╭─ RECORD SET
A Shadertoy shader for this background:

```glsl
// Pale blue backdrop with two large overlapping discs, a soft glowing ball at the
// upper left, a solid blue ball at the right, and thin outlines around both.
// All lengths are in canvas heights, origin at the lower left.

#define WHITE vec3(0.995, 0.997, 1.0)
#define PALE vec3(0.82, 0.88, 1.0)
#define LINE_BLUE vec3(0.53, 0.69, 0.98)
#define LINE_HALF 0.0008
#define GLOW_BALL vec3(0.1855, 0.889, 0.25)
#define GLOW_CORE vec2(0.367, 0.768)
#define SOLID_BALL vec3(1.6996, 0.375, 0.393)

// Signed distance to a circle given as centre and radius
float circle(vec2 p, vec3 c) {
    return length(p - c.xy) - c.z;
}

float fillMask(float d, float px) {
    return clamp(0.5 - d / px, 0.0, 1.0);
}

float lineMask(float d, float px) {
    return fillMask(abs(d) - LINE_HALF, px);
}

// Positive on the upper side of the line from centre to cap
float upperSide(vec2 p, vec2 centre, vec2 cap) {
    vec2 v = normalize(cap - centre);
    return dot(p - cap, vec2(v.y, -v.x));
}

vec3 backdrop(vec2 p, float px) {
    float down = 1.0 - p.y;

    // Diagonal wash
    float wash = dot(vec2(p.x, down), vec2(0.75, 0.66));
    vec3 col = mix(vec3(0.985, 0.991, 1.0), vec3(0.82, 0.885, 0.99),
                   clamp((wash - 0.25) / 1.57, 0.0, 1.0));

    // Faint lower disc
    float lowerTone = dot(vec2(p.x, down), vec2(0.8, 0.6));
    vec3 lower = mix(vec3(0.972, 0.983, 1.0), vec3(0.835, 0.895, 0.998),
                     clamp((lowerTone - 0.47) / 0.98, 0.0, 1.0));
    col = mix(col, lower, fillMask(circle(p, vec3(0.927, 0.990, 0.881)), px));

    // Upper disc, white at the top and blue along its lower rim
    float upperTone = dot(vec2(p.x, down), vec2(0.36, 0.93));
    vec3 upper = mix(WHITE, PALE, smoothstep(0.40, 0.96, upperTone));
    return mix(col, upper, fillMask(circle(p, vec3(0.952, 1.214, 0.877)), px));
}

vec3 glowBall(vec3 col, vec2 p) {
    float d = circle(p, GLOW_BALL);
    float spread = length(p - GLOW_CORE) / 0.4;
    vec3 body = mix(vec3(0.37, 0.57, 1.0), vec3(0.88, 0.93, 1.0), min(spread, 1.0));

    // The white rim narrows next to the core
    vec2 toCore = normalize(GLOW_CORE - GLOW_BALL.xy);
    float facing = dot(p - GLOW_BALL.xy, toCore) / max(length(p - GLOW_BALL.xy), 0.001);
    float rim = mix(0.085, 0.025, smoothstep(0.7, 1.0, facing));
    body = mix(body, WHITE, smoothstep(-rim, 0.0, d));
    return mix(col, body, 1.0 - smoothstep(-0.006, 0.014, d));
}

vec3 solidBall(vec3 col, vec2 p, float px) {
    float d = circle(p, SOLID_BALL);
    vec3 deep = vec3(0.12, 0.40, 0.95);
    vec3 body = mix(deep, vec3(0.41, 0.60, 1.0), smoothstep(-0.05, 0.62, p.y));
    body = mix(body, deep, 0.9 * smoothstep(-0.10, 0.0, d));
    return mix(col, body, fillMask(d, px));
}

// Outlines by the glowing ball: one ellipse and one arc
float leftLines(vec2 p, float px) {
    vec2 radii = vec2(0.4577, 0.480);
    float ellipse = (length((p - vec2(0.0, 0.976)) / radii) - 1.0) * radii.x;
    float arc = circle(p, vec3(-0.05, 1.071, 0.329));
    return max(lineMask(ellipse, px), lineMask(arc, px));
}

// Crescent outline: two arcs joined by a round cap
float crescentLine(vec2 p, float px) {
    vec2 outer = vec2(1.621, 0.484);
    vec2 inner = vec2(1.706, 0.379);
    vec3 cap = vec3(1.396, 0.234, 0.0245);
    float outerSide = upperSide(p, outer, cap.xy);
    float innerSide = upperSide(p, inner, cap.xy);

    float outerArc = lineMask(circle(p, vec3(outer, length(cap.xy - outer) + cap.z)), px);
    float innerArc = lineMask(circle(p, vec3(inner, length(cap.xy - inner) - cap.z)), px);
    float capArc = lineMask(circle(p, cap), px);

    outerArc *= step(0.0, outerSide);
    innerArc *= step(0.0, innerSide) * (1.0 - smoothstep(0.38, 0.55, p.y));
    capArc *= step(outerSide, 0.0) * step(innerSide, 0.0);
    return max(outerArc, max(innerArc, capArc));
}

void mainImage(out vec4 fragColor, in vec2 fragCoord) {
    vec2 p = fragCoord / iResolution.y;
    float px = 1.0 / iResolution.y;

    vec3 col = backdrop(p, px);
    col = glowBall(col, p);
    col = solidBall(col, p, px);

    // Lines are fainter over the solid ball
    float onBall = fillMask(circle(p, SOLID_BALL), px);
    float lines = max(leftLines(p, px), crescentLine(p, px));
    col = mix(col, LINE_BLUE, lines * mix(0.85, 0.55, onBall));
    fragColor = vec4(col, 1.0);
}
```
╰─
╭─ RECORD SET
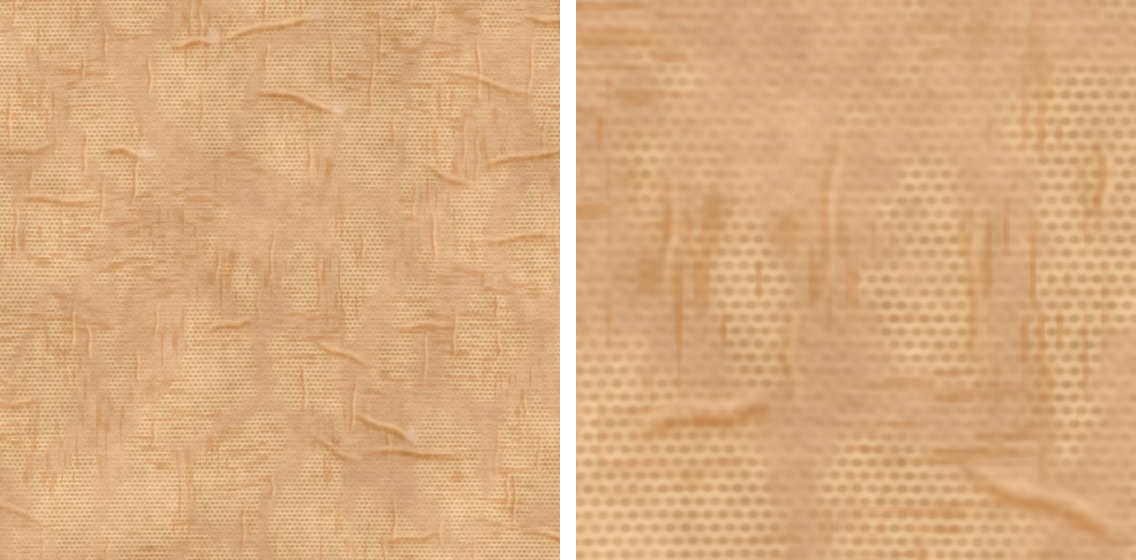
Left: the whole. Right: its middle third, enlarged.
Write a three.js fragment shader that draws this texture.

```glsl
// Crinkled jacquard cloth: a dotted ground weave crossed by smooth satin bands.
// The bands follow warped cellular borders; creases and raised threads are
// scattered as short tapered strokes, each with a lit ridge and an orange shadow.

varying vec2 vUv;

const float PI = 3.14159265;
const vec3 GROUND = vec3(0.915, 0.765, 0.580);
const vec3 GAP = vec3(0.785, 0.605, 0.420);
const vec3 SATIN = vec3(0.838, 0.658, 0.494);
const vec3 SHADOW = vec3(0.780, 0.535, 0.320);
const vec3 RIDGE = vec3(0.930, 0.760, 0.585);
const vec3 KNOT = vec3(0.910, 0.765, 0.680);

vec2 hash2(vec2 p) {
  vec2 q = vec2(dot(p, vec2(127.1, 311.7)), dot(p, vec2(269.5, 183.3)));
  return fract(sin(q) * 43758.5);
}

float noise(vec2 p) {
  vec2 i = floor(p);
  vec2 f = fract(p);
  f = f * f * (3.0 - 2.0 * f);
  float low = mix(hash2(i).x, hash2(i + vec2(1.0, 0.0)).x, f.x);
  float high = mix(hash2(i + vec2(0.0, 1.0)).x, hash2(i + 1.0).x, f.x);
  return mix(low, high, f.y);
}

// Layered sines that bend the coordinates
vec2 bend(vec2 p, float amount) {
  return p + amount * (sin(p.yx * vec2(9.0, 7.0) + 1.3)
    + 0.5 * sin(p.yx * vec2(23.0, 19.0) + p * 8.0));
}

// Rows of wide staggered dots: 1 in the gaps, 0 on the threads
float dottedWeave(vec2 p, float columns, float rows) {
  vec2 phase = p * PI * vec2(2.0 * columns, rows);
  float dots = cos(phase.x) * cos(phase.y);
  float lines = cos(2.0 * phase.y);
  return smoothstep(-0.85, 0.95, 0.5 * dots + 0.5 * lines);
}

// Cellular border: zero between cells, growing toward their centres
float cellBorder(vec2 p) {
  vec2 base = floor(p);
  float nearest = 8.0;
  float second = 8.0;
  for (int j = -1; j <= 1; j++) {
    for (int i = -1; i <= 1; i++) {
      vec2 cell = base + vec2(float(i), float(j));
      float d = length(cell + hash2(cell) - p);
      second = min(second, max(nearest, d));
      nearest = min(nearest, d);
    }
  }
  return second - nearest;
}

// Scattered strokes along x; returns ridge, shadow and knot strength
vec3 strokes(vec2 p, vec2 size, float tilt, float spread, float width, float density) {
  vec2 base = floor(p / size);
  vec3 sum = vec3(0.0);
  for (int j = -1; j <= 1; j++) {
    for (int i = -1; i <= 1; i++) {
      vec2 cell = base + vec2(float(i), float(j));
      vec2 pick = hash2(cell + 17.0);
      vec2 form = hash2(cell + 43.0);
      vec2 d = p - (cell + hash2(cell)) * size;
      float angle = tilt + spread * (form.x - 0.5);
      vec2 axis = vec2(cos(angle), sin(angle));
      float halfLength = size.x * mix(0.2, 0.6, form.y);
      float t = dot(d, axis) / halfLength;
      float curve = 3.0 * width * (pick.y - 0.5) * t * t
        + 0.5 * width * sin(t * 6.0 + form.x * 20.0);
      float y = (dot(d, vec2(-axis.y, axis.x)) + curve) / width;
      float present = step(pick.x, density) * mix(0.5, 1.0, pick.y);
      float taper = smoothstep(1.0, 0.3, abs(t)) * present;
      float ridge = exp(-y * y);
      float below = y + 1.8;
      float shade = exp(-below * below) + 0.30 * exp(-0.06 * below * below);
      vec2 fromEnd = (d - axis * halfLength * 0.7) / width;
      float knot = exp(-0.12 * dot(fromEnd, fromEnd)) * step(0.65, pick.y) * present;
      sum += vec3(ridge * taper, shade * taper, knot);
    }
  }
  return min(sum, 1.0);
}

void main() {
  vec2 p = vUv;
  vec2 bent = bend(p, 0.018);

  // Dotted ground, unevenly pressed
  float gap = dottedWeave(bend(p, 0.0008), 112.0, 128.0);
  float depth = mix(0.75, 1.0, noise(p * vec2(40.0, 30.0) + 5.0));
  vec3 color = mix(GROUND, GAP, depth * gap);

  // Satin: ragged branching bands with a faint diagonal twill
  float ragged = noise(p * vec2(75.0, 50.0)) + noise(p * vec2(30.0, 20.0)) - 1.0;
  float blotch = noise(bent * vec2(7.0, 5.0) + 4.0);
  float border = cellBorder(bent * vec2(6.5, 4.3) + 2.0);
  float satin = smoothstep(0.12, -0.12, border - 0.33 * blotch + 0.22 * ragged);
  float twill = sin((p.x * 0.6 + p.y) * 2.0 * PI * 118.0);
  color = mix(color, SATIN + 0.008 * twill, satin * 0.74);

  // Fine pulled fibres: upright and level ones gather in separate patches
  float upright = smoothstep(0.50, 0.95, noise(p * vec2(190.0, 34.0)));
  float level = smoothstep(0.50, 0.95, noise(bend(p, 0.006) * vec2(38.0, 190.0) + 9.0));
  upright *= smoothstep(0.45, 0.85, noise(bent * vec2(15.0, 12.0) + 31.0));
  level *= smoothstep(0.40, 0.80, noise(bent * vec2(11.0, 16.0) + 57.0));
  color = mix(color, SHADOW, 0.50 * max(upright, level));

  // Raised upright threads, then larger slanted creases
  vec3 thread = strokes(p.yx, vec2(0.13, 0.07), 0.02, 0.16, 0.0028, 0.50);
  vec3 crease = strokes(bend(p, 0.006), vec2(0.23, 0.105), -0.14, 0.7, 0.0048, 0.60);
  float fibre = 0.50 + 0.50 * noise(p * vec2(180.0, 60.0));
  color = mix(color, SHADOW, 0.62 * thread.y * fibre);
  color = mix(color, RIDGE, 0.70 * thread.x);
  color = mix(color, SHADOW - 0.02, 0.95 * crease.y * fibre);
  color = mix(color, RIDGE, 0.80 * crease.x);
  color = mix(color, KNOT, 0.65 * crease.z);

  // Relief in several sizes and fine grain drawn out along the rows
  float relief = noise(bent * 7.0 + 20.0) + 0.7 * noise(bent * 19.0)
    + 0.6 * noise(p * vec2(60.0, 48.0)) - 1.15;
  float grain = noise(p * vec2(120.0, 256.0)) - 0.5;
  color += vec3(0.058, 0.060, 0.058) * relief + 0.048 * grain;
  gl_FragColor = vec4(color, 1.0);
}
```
╰─
In the records above, find each line with the word "bend" and copy it.

// Layered sines that bend the coordinates
vec2 bend(vec2 p, float amount) {
  vec2 bent = bend(p, 0.018);
  float gap = dottedWeave(bend(p, 0.0008), 112.0, 128.0);
  float level = smoothstep(0.50, 0.95, noise(bend(p, 0.006) * vec2(38.0, 190.0) + 9.0));
  vec3 crease = strokes(bend(p, 0.006), vec2(0.23, 0.105), -0.14, 0.7, 0.0048, 0.60);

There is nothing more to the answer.